What the task asks —
Show every line from the data below that includes "linearGradient".

[[ Data to examine, beginning ]]

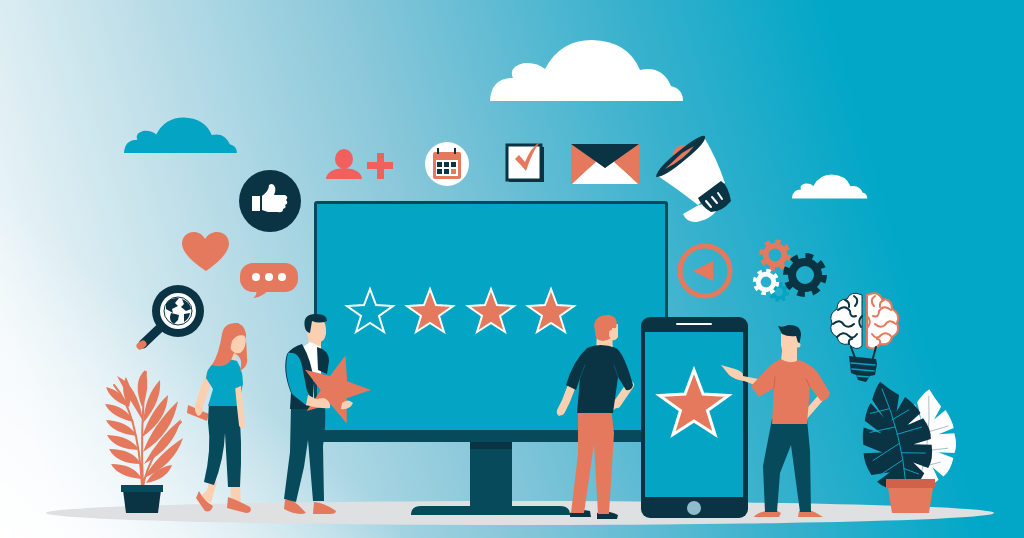
<!DOCTYPE html>
<html lang="en">
<head>
<meta charset="utf-8">
<title>Customer rating illustration</title>
<style>
:root{--navy:#064a5c;--ink:#0a3444;--teal:#03a4c4;--coral:#e5795d;--coral-dark:#cf6249;--rose:#f0605f;--skin:#fbd0b0;--white:#fff;--floor:#dfe0e1}
html,body{margin:0;overflow:hidden}
svg{display:block;width:1024px;height:538px}
.navy{fill:var(--navy)}.ink{fill:var(--ink)}.teal{fill:var(--teal)}.coral{fill:var(--coral)}.coral-dark{fill:var(--coral-dark)}
.rose{fill:var(--rose)}.skin{fill:var(--skin)}.white{fill:var(--white)}
.line{fill:none;stroke-linecap:round;stroke-linejoin:round}
.arm{stroke:var(--skin);stroke-width:8}
.fold{stroke:var(--teal);stroke-width:1}
</style>
</head>
<body>
<svg viewBox="0 0 1024 538" role="img" aria-label="People giving star ratings on a monitor and a phone, surrounded by social icons">
<defs>
<linearGradient id="sky" gradientUnits="userSpaceOnUse" x1="20" y1="400" x2="870" y2="150">
<stop offset="0" stop-color="#f0f7fa"/><stop offset=".22" stop-color="#c3e1ea"/><stop offset=".5" stop-color="#85c6d9"/><stop offset=".78" stop-color="#38b1cd"/><stop offset="1" stop-color="#02a7c7"/>
</linearGradient>
<linearGradient id="corner" gradientUnits="userSpaceOnUse" x1="0" y1="538" x2="170" y2="330"><stop stop-color="#fff"/><stop offset="1" stop-color="#fff" stop-opacity="0"/></linearGradient>
<path id="star" d="M0-24 6-8 23-7 9 3 14 19 0 10-14 19-9 3-23-7-6-8Z"/>
<path id="cloud" d="M0 60Q1 37 23 37Q18 26 34 22Q47 21 55 28Q70-1 102-1Q138 0 150 29Q172 24 181 45Q193 48 193 60Z"/>
<g id="gear"><circle r="13" fill="none" stroke="currentColor" stroke-width="8"/><circle r="19" fill="none" stroke="currentColor" stroke-width="6" stroke-dasharray="7.5 7.4"/></g>
<path id="frond-leaf" d="M0 0Q9-17 29-20Q23-4 0 0Z"/>
<g id="brain-half"><path d="M-2-26Q-13-31-17-22Q-27-22-27-12Q-36-7-32 2Q-36 11-27 16Q-25 25-15 23Q-8 31-2 25Z"/><path class="line" d="M-10-25Q-4-21-9-15M-26-11Q-19-17-14-10Q-14-3-8-5M-31 3Q-24-3-20 4Q-15 8-10 3M-27 16Q-21 9-15 15Q-11 19-7 13M-15 23Q-16 18-12 18M-19-21Q-14-19-15-14M-2-5Q-7 0-3 6" stroke-width="2"/></g>
<path id="monstera" d="M4 68Q-18 67-27 55L-12 47-32 47Q-38 34-37 23L-17 25-36 14Q-36 4-33-4L-15 5-31-11Q-27-24-22-29L-10-11-20-32Q-15-44-9-50Q0-40 9-33L4-16 15-30Q25-20 29-11L13 0 31-5Q38 8 36 18L17 21 36 24Q36 39 29 48L14 40 24 53Q17 64 4 68Z"/>
</defs>

<rect id="background" width="1024" height="538" fill="url(#sky)"/>
<rect width="400" height="538" fill="url(#corner)"/>

<g id="clouds" class="white">
<use href="#cloud" x="490" y="41"/>
<use href="#cloud" transform="translate(792 175) scale(.39)"/>
<use href="#cloud" class="teal" transform="translate(124 118) scale(.585)"/>
</g>
<ellipse id="ground" cx="520" cy="513" rx="474" ry="12" fill="var(--floor)"/>

<g id="monitor">
<path d="M470 440H512V510H470Z" class="navy"/><path d="M470 440H512V449H470Z" class="ink"/>
<path d="M411 515Q411 506 421 506H560Q570 506 570 515Z" class="navy"/>
<rect x="314" y="201" width="354" height="241" rx="3" class="navy"/>
<rect x="317" y="204" width="348" height="226" class="teal"/>
<g class="coral" stroke="#fff" stroke-width="2">
<use href="#star" x="370" y="313" class="teal"/><use href="#star" x="430" y="313"/><use href="#star" x="491" y="313"/><use href="#star" x="551" y="313"/>
</g>
</g>

<g id="icon-search">
<path class="line" d="M143 344 164 324" stroke="var(--ink)" stroke-width="9"/><path class="line" d="M140 346 143 344" stroke="var(--coral)" stroke-width="7"/>
<circle cx="178" cy="311" r="26" class="ink"/><circle cx="178" cy="311" r="18" class="white"/>
<circle cx="178" cy="311" r="14" fill="none" stroke="var(--ink)"/>
<path class="ink" d="M166 304Q170 297 179 298L175 303 178 306 172 309 173 313 166 309ZM182 299Q190 302 191 309L186 311 181 307 184 304ZM171 313 179 315 178 320 174 324Q168 321 171 313ZM184 314 190 313Q189 319 184 322Z"/>
</g>
<path id="icon-heart" class="coral" d="M206 271Q183 256 182 244C182 230 200 228 205 239C211 228 229 230 229 244Q228 256 206 271Z"/>
<g id="icon-like"><circle cx="270" cy="201" r="31" class="ink"/><path class="white" d="M252 196H260V211H252ZM262 196Q269 191 269 185Q273 182 275 187Q276 191 274 195H285Q289 197 286 200Q289 203 285 205Q287 208 283 209Q283 213 278 212H268L262 210Z"/></g>
<g id="icon-comment"><rect x="240" y="263" width="58" height="29" rx="13" class="coral"/><path class="coral" d="M256 288Q258 295 253 298Q263 297 268 290Z"/><g class="white"><circle cx="256" cy="277" r="4"/><circle cx="269" cy="277" r="4"/><circle cx="282" cy="277" r="4"/></g></g>
<g id="icon-add-friend" class="rose"><ellipse cx="344" cy="159" rx="9" ry="10"/><path d="M326 179Q327 169 344 168Q361 169 362 179ZM377 153H384V162H393V169H384V179H377V169H367V162H377Z"/></g>
<g id="icon-calendar"><circle cx="447" cy="164" r="22" class="white"/><rect x="433" y="152" width="28" height="27" rx="2" class="coral"/><path d="M436 160H458V176H436Z" class="white"/><path d="M437 148H439V154H437ZM454 148H456V154H454ZM437 162H442V167H437ZM444 162H449V167H444ZM451 162H456V167H451ZM437 169H442V174H437ZM444 169H449V174H444Z" class="ink"/><path d="M451 169H456V174H451Z" class="coral"/></g>
<g id="icon-check"><path d="M509 147H544V182H509Z" class="ink"/><path d="M507 145H541V180H507Z" class="white" stroke="var(--ink)" stroke-width="3"/><path class="coral" d="M515 159 519 155 525 162Q531 147 540 142Q532 152 526 171Q520 164 515 159Z"/></g>
<g id="icon-mail"><rect x="571" y="144" width="68" height="40" class="coral"/><path class="white" d="M572 184 596 161 605 168 614 161 638 184Z"/><path class="coral" d="M571 144 596 162 571 184ZM639 144 614 162 639 184Z"/><path class="ink" d="M571 144H639L605 168Z"/></g>
<g id="icon-megaphone">
<ellipse cx="681" cy="153" rx="9" ry="7" class="coral" transform="rotate(-40 681 153)"/>
<path class="white" d="M697 206 683 214Q687 223 697 222Q711 219 717 210L708 202Z"/>
<path class="white" d="M658 176 704 137Q717 159 725 183L698 205Q679 190 658 176Z"/>
<path class="ink" d="M656 177Q657 168 679 151Q700 134 705 136Q707 142 686 159Q665 177 656 177Z"/>
<path class="coral" d="M665 169 682 153 694 146Q685 159 665 169Z"/>
<path class="ink" d="M698 198 721 181Q728 185 731 201Q722 212 711 212Q702 207 698 198Z"/>
<path class="line" d="M706 201 711 207M712 197 717 203M718 193 722 199" stroke="#fff" stroke-width="2"/>
</g>
<g id="icon-play"><circle cx="705" cy="271" r="25" fill="none" stroke="var(--coral)" stroke-width="5"/><path class="coral" d="M693 271 713 261V281Z"/></g>
<g id="icon-gears">
<use href="#gear" color="var(--coral)" transform="translate(775 255) scale(.72)"/>
<use href="#gear" color="var(--teal)" transform="translate(779 292) scale(.46)"/>
<use href="#gear" color="#fff" transform="translate(766 282) scale(.6)"/>
<use href="#gear" color="var(--ink)" transform="translate(805 275)"/>
</g>
<g id="icon-idea">
<use href="#brain-half" x="864" y="321" fill="#fff" stroke="#0a3444" stroke-width="1"/>
<use href="#brain-half" transform="translate(865 321) scale(-1 1)" fill="#fff" stroke="#e5795d" stroke-width="2"/>
<path class="line" d="M851 347 855 358M876 347 873 358" stroke="var(--ink)" stroke-width="2"/>
<path class="ink" d="M849 356 876 359 877 364 875 375 870 376 866 382 858 380 856 375 851 373Z"/>
<path class="line" d="M851 363 875 365M852 369 874 371M857 376 869 377" stroke="var(--teal)" stroke-width="1.5"/>
</g>

<g id="fern">
<path class="line" d="M142 486Q138 412 114 385M143 486Q140 430 146 372M143 486Q150 451 181 422" stroke="var(--coral)" stroke-width="2"/>
<g class="coral">
<path d="M143 421Q129 399 117 376Q138 386 143 421ZM142 407Q132 382 145 370Q151 388 142 407ZM143 423Q145 396 160 380Q162 401 143 423ZM142 437Q151 410 168 395Q167 420 142 437ZM143 452Q153 425 178 401Q172 434 143 452ZM144 464Q159 437 181 419Q174 448 144 464ZM144 478Q157 455 183 438Q174 465 144 478Z"/>
<path d="M129 407Q110 400 106 387Q123 391 129 407ZM134 422Q111 417 105 404Q125 405 134 422ZM137 436Q112 433 106 420Q128 421 137 436ZM139 450Q114 449 107 435Q131 436 139 450ZM141 464Q117 464 109 449Q133 449 141 464ZM142 479Q118 477 111 464Q134 464 142 479ZM129 407Q119 390 126 377Q134 392 129 407Z"/>
<use href="#frond-leaf" transform="translate(146 483) scale(.9)"/>
</g>
<path class="ink" d="M123 490H161L158 513H126Z"/><path class="navy" d="M121 485H163V492H121Z"/>
</g>

<g id="monstera-plant">
<g transform="translate(928 432) rotate(12) scale(.84)"><use href="#monstera" class="white"/><path class="line" d="M-8-42Q6 10 2 60M0 0 22-12M3 22 27 14M2 42 22 32M0 10-22 4" stroke="#9fbac3" stroke-width="1"/></g>
<path class="line" d="M899 460Q901 470 903 484M918 470Q913 475 911 484" stroke="var(--ink)" stroke-width="3"/>
<g transform="translate(895 427) rotate(-8) scale(.94)"><use href="#monstera" class="ink"/><path class="line fold" d="M-8-42Q6 10 3 62M-4-20-24-18M0 0-27 2M2 18-28 32M3 36-22 48M-2-8 17-16M1 8 28 4M3 28 28 32M3 45 18 53"/></g>
<path class="coral" d="M888 488H933L929 513H892Z"/><path class="coral-dark" d="M886 479H935V488H886Z"/>
</g>

<g id="woman">
<path class="line arm" d="M213 368Q204 388 199 407" stroke-width="7"/>
<path class="coral" d="M188 405 209 414 207 421 187 413Z"/><path class="skin" d="M196 402 203 405Q204 414 198 416Q193 411 196 402Z"/>
<path class="skin" d="M211 476 207 490 200 497 211 503 217 482ZM230 482 231 497 241 506 240 484Z"/>
<path class="coral" d="M199 491Q204 501 213 506Q211 513 205 511L196 498ZM228 497Q237 500 250 507Q253 512 246 513L227 508Z"/>
<path class="navy" d="M209 402H238Q243 440 240 487H228L225 433Q224 459 214 485L204 482Q212 449 208 422Z"/>
<path class="skin" d="M224 351H236L235 366 224 365Z"/>
<path class="teal" d="M213 364Q223 357 237 361Q245 374 242 389L238 406H208L213 389 206 378Q207 368 213 364Z"/>
<path class="line" d="M238 386 240 407 242 425" stroke="var(--skin)" stroke-width="6"/><path class="teal" d="M231 366Q240 363 243 385L234 389Z"/>
<path class="coral" d="M222 334Q224 322 238 323Q247 327 246 339L247 357Q249 366 240 371Q244 357 234 353L231 360Q225 369 212 365Q219 354 222 334Z"/>
<path class="skin" d="M229 341Q231 334 241 333Q248 336 245 346Q242 355 235 353Q229 350 229 341Z"/>
<path class="coral" d="M226 341Q226 325 239 325Q245 328 246 336Q237 333 232 341L230 350Z"/>
</g>

<g id="man-with-star">
<path class="coral" d="M292 500Q299 505 306 513Q297 516 284 509L285 500ZM314 502Q325 503 336 511Q336 514 330 514H313Z"/>
<path class="navy" d="M291 405H325Q326 427 323 446L324 501H313L308 440 304 467 296 502 284 499 290 452Z"/>
<path class="skin" d="M307 333H321V349L310 352Z"/>
<path class="white" d="M303 347 310 342 321 347V378H306Z"/>
<path class="ink" d="M302 344Q312 361 314 383L312 409H290L291 393Q282 370 287 354Q292 347 302 344ZM317 347Q329 350 329 361L327 374 318 370Z"/>
<path class="line" d="M310 376H324" stroke="var(--ink)" stroke-width="3"/>
<path class="skin" d="M308 325Q309 317 320 317Q327 322 326 334Q324 344 316 342Q308 338 308 325Z"/>
<path class="ink" d="M305 328Q302 315 314 314Q327 313 327 321Q319 324 312 321L310 333Q306 332 305 328Z"/>
<use href="#star" class="coral" transform="translate(335 390) rotate(17) scale(1.5)"/>
<path class="teal" d="M288 353Q299 351 302 366L307 391 312 399 307 406 292 394Q283 371 288 353Z"/>
<path class="skin" d="M308 395 316 399 324 398Q331 401 330 408Q321 409 306 405ZM342 403Q348 398 353 403Q350 410 341 409Z"/>
</g>

<g id="man-back-view">
<path class="ink" d="M570 513Q578 508 590 511L591 517H570ZM597 513Q607 509 618 515L617 519H597Z"/>
<path class="coral" d="M578 407H611L614 433 609 514H598L594 444 584 513H571L578 454Z"/>
<path class="line arm" d="M571 388 566 401 561 411M630 385 617 404" stroke-width="7"/>
<path class="skin" d="M560 406 566 406Q566 414 559 416Q554 413 560 406ZM613 400 620 405 611 412 606 409Z"/>
<path class="skin" d="M597 334H612L613 351H596Z"/>
<path class="ink" d="M587 348Q600 342 616 348Q624 353 633 385Q632 391 626 390L618 377 613 413H577L580 378 576 390 566 385Q573 361 587 348Z"/>
<path class="line" d="M580 378 585 365M618 377 614 365" stroke="#0b5368" stroke-width="1"/>
<path class="skin" d="M609 324H618V337Q615 342 608 340Z"/>
<path class="coral" d="M594 325Q596 314 609 315Q619 317 616 328H612L611 338Q602 344 596 338Z"/><ellipse cx="611" cy="334" rx="2" ry="4" class="skin"/>
</g>

<g id="phone">
<rect x="641" y="317" width="107" height="201" rx="9" class="ink"/><rect x="645" y="332" width="98" height="165" class="teal"/>
<rect x="676" y="323" width="36" height="2" rx="1" class="white"/><circle cx="694" cy="508" r="7" fill="#8fbccb"/>
<use href="#star" class="coral" transform="translate(694 406) scale(1.5)" stroke="#fff" stroke-width="2"/>
</g>

<g id="man-pointing">
<path class="coral" d="M766 511Q775 508 781 513L779 517H754Q756 513 766 511ZM799 511Q809 508 818 514L823 517H798Z"/>
<path class="navy" d="M772 419H807L810 451 811 512H800L791 445 780 473 777 512H765L763 466Z"/>
<path class="line" d="M824 394 804 417" stroke="var(--skin)" stroke-width="7"/>
<path class="skin" d="M755 385 744 381Q735 380 729 375L721 365 735 369Q744 372 743 376L758 379Z"/>
<path class="skin" d="M783 344H797V363L789 368 781 360Z"/>
<path class="coral" d="M781 359Q789 365 799 360Q811 364 818 373L830 393Q828 401 821 401L810 387 807 424H772L774 388 759 397 751 386 765 371Q773 362 781 359Z"/>
<path class="line" d="M774 388 775 377M810 387 806 379" stroke="var(--coral-dark)" stroke-width="1"/>
<path class="skin" d="M781 333Q788 328 798 334V345Q795 356 789 357Q782 354 781 345Z"/>
<path class="ink" d="M778 326Q783 328 788 325Q801 324 801 335L799 346 796 336Q788 337 782 334Z"/><circle cx="798" cy="345" r="2.5" class="skin"/>
</g>
</svg>
</body>
</html>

[[ Data to examine, end ]]

Result of this exercise —
<linearGradient id="sky" gradientUnits="userSpaceOnUse" x1="20" y1="400" x2="870" y2="150">
</linearGradient>
<linearGradient id="corner" gradientUnits="userSpaceOnUse" x1="0" y1="538" x2="170" y2="330"><stop stop-color="#fff"/><stop offset="1" stop-color="#fff" stop-opacity="0"/></linearGradient>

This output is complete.